The moderator of the discussion, responding to Dr. Hadler, states that "you show in your book that, except in a small percentage of cases, patients in clinical trials got no benefit in survival from coronary bypass surgery or angioplasty"...that is quite provocative...
Dr. Gardner, referring to coronary bypass surgery, says "The issue when you look at coronary bypass surgery is whether it's justified to put yourself though that kind of procedure to improve quality of life and longevity. It's one of the questions that have been there from the beginning of the bypass era...Certainly it isn't the majority of patients who get a clear survival benefit. Here's an example of the dilemma for a heart surgeon. We see an 85-year-old woman in assisted living. She has chest pain and shortness of breath with minimal exertion and is unable to function comfortably. Is it reasonable to offer her surgery? We say to her, You're at a stage where your heart is deteriorating. You will be increasingly limited, and no medical therapy can restore you to your old level of activity. But we have an operation. It has a 10% risk of death and other risks, but it can get you back on your feet and allow you to live out the next several years with more functional capacity. A lot of people want that"...
Q: Does coronary bypass surgery extend life?
Guyton: The average prolongation comes to six to seven months. In patients where the degree of impairment of [blood flow] to the heart is serious, we can prove statistically that coronary bypass will prolong life...
Q: But the clinical trials showed only a small percentage of patients survived longer than those who didn't get the surgery.
Guyton: The problem with many clinical trials is...you're not going to get a statistically significant difference unless you're looking at 100,000 patients. Some would leap to the conclusion [that there's no survival benefit in most patients] when the real answer is that the trials are just underpowered.
Beyond that, even if there isn't an expectation of prolonging life, we often operate for relief of symptoms.
Q: The clinical trial data suggest that coronary bypass surgery and angioplasty don't enable most people to live longer. Are those data right?
Hillis: The overwhelming number of heart procedures that are done these days exert no influence whatsoever on mortality. The patient's survival would be similar with only medical therapy.

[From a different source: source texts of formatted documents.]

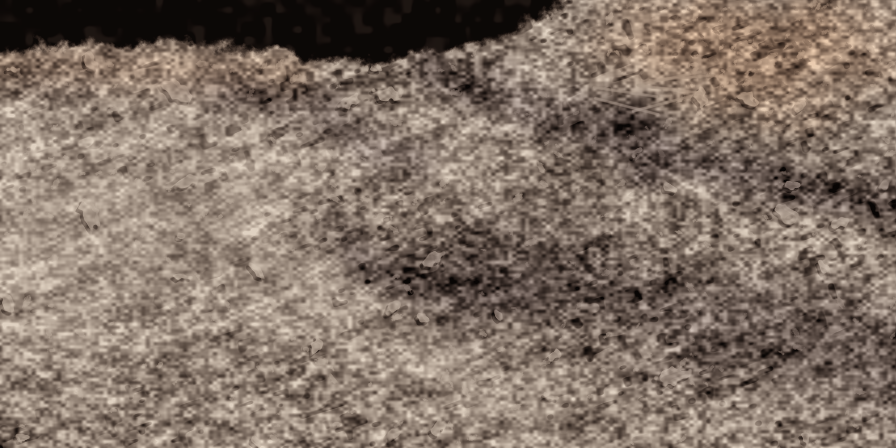
This texture is drawn by a Shadertoy shader. Its source:

```glsl
// Dry sunlit ground with fine grit, leaf litter, slanting shadows and a dark hedge edge.
#define BASE_TONE 0.565
#define PALE_GAIN 0.10
#define SHADE_DEPTH 0.25
#define GRAIN_GAIN 0.80
#define GRAIN_CELLS 125.0
#define PATCH_GAIN 0.30
#define SPECK_DEPTH 0.20
#define LEAF_TONE 0.74
#define HEDGE_TONE 0.045
#define EDGE_BLUR 0.004

float hash(vec2 p) {
    return fract(sin(dot(p, vec2(127.1, 311.7))) * 43758.5453);
}

float noise(vec2 p) {
    vec2 i = floor(p), f = fract(p);
    f = f * f * (3.0 - 2.0 * f);
    return mix(mix(hash(i), hash(i + vec2(1, 0)), f.x),
               mix(hash(i + vec2(0, 1)), hash(i + vec2(1, 1)), f.x), f.y);
}

// Layered noise centred on zero
float fbm(vec2 p) {
    float sum = 0.0, gain = 0.5;
    for (int i = 0; i < 4; i++) {
        sum += gain * (noise(p) - 0.5);
        p = mat2(0.8, 0.6, -0.6, 0.8) * p * 2.03 + 17.3;
        gain *= 0.55;
    }
    return sum;
}

mat2 turn(float a) {
    return mat2(cos(a), -sin(a), sin(a), cos(a));
}

float segment(vec2 p, vec2 a, vec2 b) {
    vec2 ab = b - a;
    return length(p - a - ab * clamp(dot(p - a, ab) / dot(ab, ab), 0.0, 1.0));
}

// Soft streak between two points
float streak(vec2 p, vec2 a, vec2 b, float width) {
    float d = segment(p, a, b) / width;
    return exp(-d * d);
}

// Scattered ragged leaves: x = cover, y = random tone
vec2 leaves(vec2 p, float cells, float density) {
    vec2 g = p * cells, result = vec2(0.0);
    float blur = EDGE_BLUR * cells;
    for (int j = -1; j <= 1; j++)
    for (int i = -1; i <= 1; i++) {
        vec2 id = floor(g) + vec2(i, j);
        vec2 rnd = vec2(hash(id + 3.7), hash(id + 9.1));
        vec2 q = turn((rnd.x - 0.5) * 2.4) * (g - id - 0.2 - 0.6 * rnd);
        float radius = mix(0.16, 0.42, rnd.y * rnd.y);
        float d = length(q * vec2(1.0, 2.0)) - radius;
        d += 0.25 * (noise(q * 9.0 + id * 5.0) - 0.5);
        float cover = smoothstep(blur, -blur, d) * step(hash(id), density);
        if (cover > result.x) result = vec2(cover, rnd.x);
    }
    return result;
}

// Slanting tree shadows
float treeShade(vec2 p) {
    float s = 0.65 * streak(p, vec2(0.50, 0.81), vec2(0.90, 0.66), 0.06);
    s += 0.75 * streak(p, vec2(1.00, 0.86), vec2(1.42, 0.68), 0.06);
    s += 0.85 * streak(p, vec2(1.42, 0.68), vec2(2.05, 0.52), 0.055);
    s += 0.75 * streak(p, vec2(0.78, 0.44), vec2(1.12, 0.32), 0.07);
    s += 0.70 * streak(p, vec2(1.12, 0.40), vec2(2.05, 0.16), 0.12);
    s += 0.35 * streak(p, vec2(0.10, 0.86), vec2(0.55, 0.80), 0.04);
    return min(s, 1.15);
}

void mainImage(out vec4 fragColor, in vec2 fragCoord) {
    vec2 p = fragCoord / iResolution.y;
    vec2 slope = turn(0.32) * p;
    vec2 warped = p + 0.16 * vec2(fbm(p * 7.0), fbm(p * 7.0 + 40.0));

    // Broad light and shade
    float shade = treeShade(warped);
    float pale = streak(warped, vec2(0.0, 0.45), vec2(0.45, 0.55), 0.28)
               + 0.6 * streak(warped, vec2(0.65, 0.36), vec2(1.15, 0.10), 0.09)
               + 0.5 * streak(warped, vec2(0.80, 0.72), vec2(1.15, 0.54), 0.06);
    float litter = smoothstep(0.10, -0.08, length((warped - vec2(1.70, 0.90)) * vec2(0.45, 1.0)) - 0.12);
    float tone = BASE_TONE + PALE_GAIN * pale - SHADE_DEPTH * shade;
    tone += PATCH_GAIN * fbm(slope * vec2(7.0, 17.0));

    // Grit and dark crumbs, calmer on the pale soil
    float rough = 1.0 - 0.35 * min(pale, 1.0);
    vec2 grit = p * vec2(0.85, 1.1) * GRAIN_CELLS;
    float grain = 0.5 * (noise(grit) - 0.5) + 0.35 * (noise(grit * 0.53 + 8.0) - 0.5)
                + 0.25 * (noise(slope * vec2(22.0, 42.0)) - 0.5);
    tone += GRAIN_GAIN * rough * grain;
    float crumbs = smoothstep(0.64, 0.85, noise(slope * vec2(48.0, 75.0) + 5.0));
    tone -= SPECK_DEPTH * rough * crumbs * smoothstep(-0.12, 0.15, fbm(p * 6.0 + 11.0));

    // Loose leaves with a small shadow, and denser litter at the upper right
    vec2 lift = vec2(-0.006, -0.007);
    vec2 loose = leaves(p, 11.0, 0.13), small = leaves(p + 3.0, 30.0, 0.16);
    vec2 dense = leaves(p + 7.0, 34.0, 0.65);
    tone -= 0.16 * leaves(p - lift, 11.0, 0.13).x;
    tone = mix(tone, LEAF_TONE - 0.13 * shade + 0.25 * grain, 0.75 * loose.x);
    tone = mix(tone, LEAF_TONE - 0.22 * shade, 0.55 * small.x);
    tone = mix(tone, 0.40 + 0.38 * dense.y, 0.6 * dense.x * litter);

    // Fallen twigs
    for (int i = 0; i < 6; i++) {
        float k = float(i);
        vec2 mid = vec2(1.46, 0.79) + vec2(0.24, 0.08) * (vec2(hash(vec2(k, 1.0)), hash(vec2(k, 2.0))) - 0.5);
        vec2 arm = vec2(0.07, 0.05 * (hash(vec2(k, 3.0)) - 0.4));
        float twig = smoothstep(EDGE_BLUR, 0.0, segment(p, mid - arm, mid + arm) - 0.001);
        tone = mix(tone, 0.66, 0.6 * twig);
    }

    // Black hedge shadow along the top
    float edge = 0.90 - 0.03 * smoothstep(0.3, 0.9, p.x) + 0.17 * smoothstep(0.95, 1.42, p.x);
    edge += 0.07 * fbm(p * 16.0) + 0.03 * fbm(p * 50.0);
    float hedge = smoothstep(-0.010, 0.012, p.y - edge);
    float foliage = smoothstep(0.62, 0.9, noise(p * 45.0));
    tone = mix(tone, HEDGE_TONE + 0.07 * foliage, hedge);

    // Earth colour ramp with warm litter and cool shadow tints
    tone = clamp(tone, 0.03, 0.88);
    vec3 color = vec3(1.0, 0.951, 0.883) * pow(vec3(tone), vec3(1.0, 1.118, 1.173));
    float warm = max(litter, 0.6 * streak(p, vec2(0.0, 0.86), vec2(0.65, 0.84), 0.06));
    color *= mix(vec3(1.0), vec3(1.05, 0.97, 0.90), warm * (1.0 - hedge));
    color *= mix(vec3(1.0), vec3(0.99, 0.99, 1.04), min(shade, 1.0) * (1.0 - warm));
    fragColor = vec4(color, 1.0);
}
```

The conclusions that I draw from the discussion are that in many cases, a person won't seek out a medical professional unless someone else is perceived to be paying the bill; that most heart procedures do not prolong life, and that operations are being performed on individuals whose life expectancy is effectively zero. Cost-benefit analysis of medical care is long overdue in the US system...